▶ [MATERIAL PROVIDED]:
+ + + +

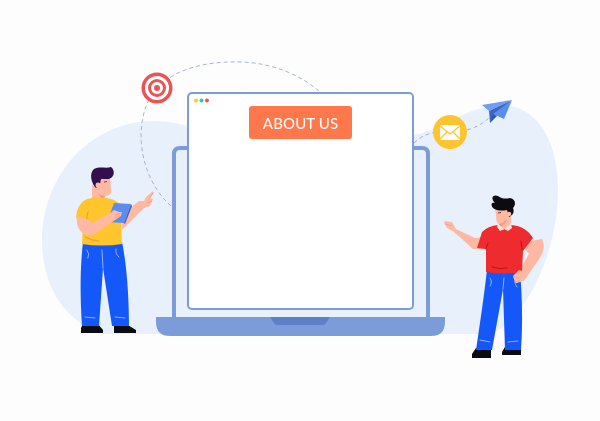
<!DOCTYPE html>
<html lang="en">
<head>
<meta charset="utf-8">
<title>About us</title>
<style>
:root {
  --paper: #fdfdfe;
  --white: #ffffff;
  --mist: #e8f1fb;
  --frame: #7c9bd9;
  --frame-dark: #5f80c6;
  --orange: #ff784b;
  --red: #ea5455;
  --shirt-red: #ee2b2f;
  --yellow: #ffc42e;
  --jeans: #1558fa;
  --jeans-line: #8db2ff;
  --skin: #ffb9a3;
  --skin-shade: #f39c86;
  --hair-plum: #32104f;
  --ink: #0b0b12;
  --tablet: #5b8def;
  --dash: #a9b3cc;
}
html, body { margin: 0; height: 100%; overflow: hidden; background: var(--paper); }
.canvas { position: relative; width: 600px; height: 421px; overflow: hidden; background: var(--paper); }
.canvas svg { position: absolute; left: 0; top: 0; display: block; }
.about-button {
  position: absolute; left: 249px; top: 106px; width: 103px; height: 33px; margin: 0;
  border-radius: 3px; background: var(--orange); color: var(--white);
  font: 500 15px/35px "TeX Gyre Adventor", Lato, sans-serif; text-align: center; white-space: nowrap;
  font-family: Lato, sans-serif; letter-spacing: 0.1px;
}
.dashed { fill: none; stroke: var(--dash); stroke-width: 1; stroke-dasharray: 4 3; }
.skin { fill: var(--skin); }
.jeans { fill: var(--jeans); }
.shoe { fill: var(--ink); }
.seam { fill: none; stroke: var(--jeans-line); stroke-width: 1; stroke-linecap: round; }
.crease { fill: none; stroke-width: 1; stroke-linecap: round; }
</style>
</head>
<body>
<main class="canvas">
<svg width="600" height="421" viewBox="0 0 600 421" aria-hidden="true">
  <g id="backdrop" fill="var(--mist)">
    <path d="M42 240C43 172 93 121 154 121C186 121 216 136 245 150L420 134C449 124 472 105 503 105C538 106 558 142 558 189C558 248 532 302 506 324Q497 334 482 334H104C63 322 42 284 42 240Z"/>
  </g>

  <g id="dashed-trails">
    <path class="dashed" d="M171 206C150 187 141 160 141 134C142 112 148 98 157 88C176 68 208 61 241 62C273 63 300 75 319 91"/>
    <path class="dashed" d="M414 143C424 133 436 131 450 132C470 132 483 125 494 113"/>
  </g>

  <g id="laptop">
    <path d="M174 319V154Q174 148 180 148H422Q428 148 428 154V319Z" fill="var(--mist)" stroke="var(--frame)" stroke-width="4"/>
    <path d="M156 317H445V322Q445 336 431 336H170Q156 336 156 322Z" fill="var(--frame)"/>
    <path d="M270 317H330L326 323Q325 325 322 325H278Q275 325 274 323Z" fill="var(--frame-dark)"/>
  </g>

  <g id="browser-window">
    <rect x="188" y="93" width="225" height="216" rx="4" fill="var(--white)" stroke="var(--frame)" stroke-width="2"/>
    <circle cx="196" cy="100.500" r="2" fill="var(--yellow)"/>
    <circle cx="201.500" cy="100.500" r="2" fill="#35c79a"/>
    <circle cx="207" cy="100.500" r="2" fill="var(--red)"/>
  </g>

  <g id="target">
    <circle cx="157" cy="88" r="15.500" fill="var(--red)"/>
    <circle cx="157" cy="88" r="10.500" fill="none" stroke="var(--white)" stroke-width="3"/>
    <circle cx="157" cy="88" r="4.500" fill="none" stroke="var(--white)" stroke-width="3"/>
  </g>

  <g id="mail">
    <circle cx="450" cy="132" r="17" fill="var(--yellow)"/>
    <rect x="440" y="125" width="20" height="15" rx="1" fill="var(--white)"/>
    <path d="M440 126L450 134L460 126M440 139L447 132M460 139L453 132" fill="none" stroke="var(--yellow)" stroke-width="1.300"/>
  </g>

  <g id="paper-plane">
    <path d="M512 100L482 105L489 111Z" fill="#6f9cf5"/>
    <path d="M512 100L489 111L490 123L494 115Z" fill="#3c66c4"/>
    <path d="M512 100L493 114L504 119Z" fill="#5b8def"/>
    <path d="M490 123L493 114L497 116Z" fill="#2f55ad"/>
  </g>

  <g id="man-with-tablet">
    <path class="shoe" d="M83 324H98L103 330V333H81V328Z"/>
    <path class="shoe" d="M114 324H126L136 330V333H114Z"/>
    <path class="jeans" d="M83 242H122C127 266 129 299 129 326H112L103 268L99 326H82C80 296 80 268 83 242Z"/>
    <path class="seam" d="M103 268L102 250M87 250Q90 254 88 258M116 249Q115 254 119 257M85 317L95 318M115 317L125 318"/>
    <path class="skin" d="M121 215L139 201L144 201L146 197L153 191L154 193L150 198L153 199L150 206L144 208L122 230Z"/>
    <path d="M149 199L153 193M147 203L152 201" stroke="var(--skin-shade)" stroke-width="0.800"/>
    <path class="skin" d="M95 177H110L111 189Q112 196 105 196L104 204H92V187Z"/>
    <path d="M98 193Q101 196 105 196L104 200Q100 198 98 193Z" fill="var(--skin-shade)"/>
    <path d="M92 198H106C117 199 124 206 128 214L121 224L122 244Q102 247 82 244L83 224L76 218C77 206 82 199 92 198Z" fill="var(--yellow)"/>
    <path class="crease" d="M87 222Q86 216 88 212M85 237Q92 241 99 241" stroke="#e2a31b"/>
    <path d="M114 203L131 204L124 223L107 222Z" fill="var(--tablet)"/>
    <path d="M131 204L132 206L125 224L124 223Z" fill="#3563c5"/>
    <path class="skin" d="M77 216L89 220L92 223L109 214L114 210L119 212L122 212L121 216L115 220L93 235C84 237 75 230 77 216Z"/>
    <path d="M115 215L121 213M115 218L120 216" stroke="var(--skin-shade)" stroke-width="0.800"/>
    <path d="M96 188C91 183 89 173 94 169C100 166 106 169 111 167C115 170 115 177 109 179H101L100 184Z" fill="var(--hair-plum)"/>
    <circle class="skin" cx="98" cy="185" r="2.500"/>
    <path d="M104 182L107 181.500" stroke="var(--hair-plum)" stroke-width="0.700"/>
  </g>

  <g id="man-in-red">
    <path class="shoe" d="M476 348H491V358H472V354Z"/>
    <path class="shoe" d="M505 347H521V355H502V352Z"/>
    <path class="jeans" d="M487 270H520C522 295 523 322 521 350H505L503 289L492 350H476C480 323 484 296 487 270Z"/>
    <path class="seam" d="M503 289L504 278M490 278Q493 282 490 286M516 278Q513 282 517 287M480 340L490 342M508 342L518 341"/>
    <path class="skin" d="M485 237L475 238L456 229L452 222L445 221L444 223L447 228L454 232L473 249L487 249Z"/>
    <path d="M446 224L452 226" stroke="var(--skin-shade)" stroke-width="0.800"/>
    <path class="skin" d="M530 241L542 239C546 247 543 254 537 262L524 281L516 283L513 277L519 271L529 254L523 247Z"/>
    <path class="skin" d="M495 207H511V221L509 230H498L499 224Q496 223 496 216Z"/>
    <path d="M499 224Q504 223 507 219Q506 225 499 227Z" fill="var(--skin-shade)"/>
    <path d="M498 225L503 230L511 225C522 226 528 230 533 238L523 251L522 272Q504 275 486 272L486 249L477 248L482 232Q488 226 498 225Z" fill="var(--shirt-red)"/>
    <path d="M498 224L504 229L511 224L512 228L508 231L504 229L500 231L497 227Z" fill="#ffe0dc"/>
    <path class="crease" d="M522 250L521 241M486 249L488 243M492 267Q500 270 507 268" stroke="#b9151d"/>
    <path class="skin" d="M513 276L519 270L525 272L522 281L516 283Z"/>
    <path d="M514 277L519 278M516 281L520 281" stroke="var(--skin-shade)" stroke-width="0.800"/>
    <path class="shoe" d="M493 208C490 204 492 202 495 203C490 198 493 194 498 196C502 199 506 199 510 198C516 199 516 205 513 208C515 213 512 216 509 217L507 210C502 211 497 211 493 208Z"/>
    <circle class="skin" cx="509" cy="214" r="2.300"/>
    <path d="M498 213L501 212.500" stroke="var(--ink)" stroke-width="0.700"/>
  </g>
</svg>
<h1 class="about-button">ABOUT US</h1>
</main>
</body>
</html>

+ + + +

▶ [WHAT TO PRODUCE]: Write down exactly the span of lines above from the one containing "--tablet: #5b8def;" to the one containing "position: absolute; left: 249px;", both ends included.

▶ [TASK RESPONSE]:
  --tablet: #5b8def;
  --dash: #a9b3cc;
}
html, body { margin: 0; height: 100%; overflow: hidden; background: var(--paper); }
.canvas { position: relative; width: 600px; height: 421px; overflow: hidden; background: var(--paper); }
.canvas svg { position: absolute; left: 0; top: 0; display: block; }
.about-button {
  position: absolute; left: 249px; top: 106px; width: 103px; height: 33px; margin: 0;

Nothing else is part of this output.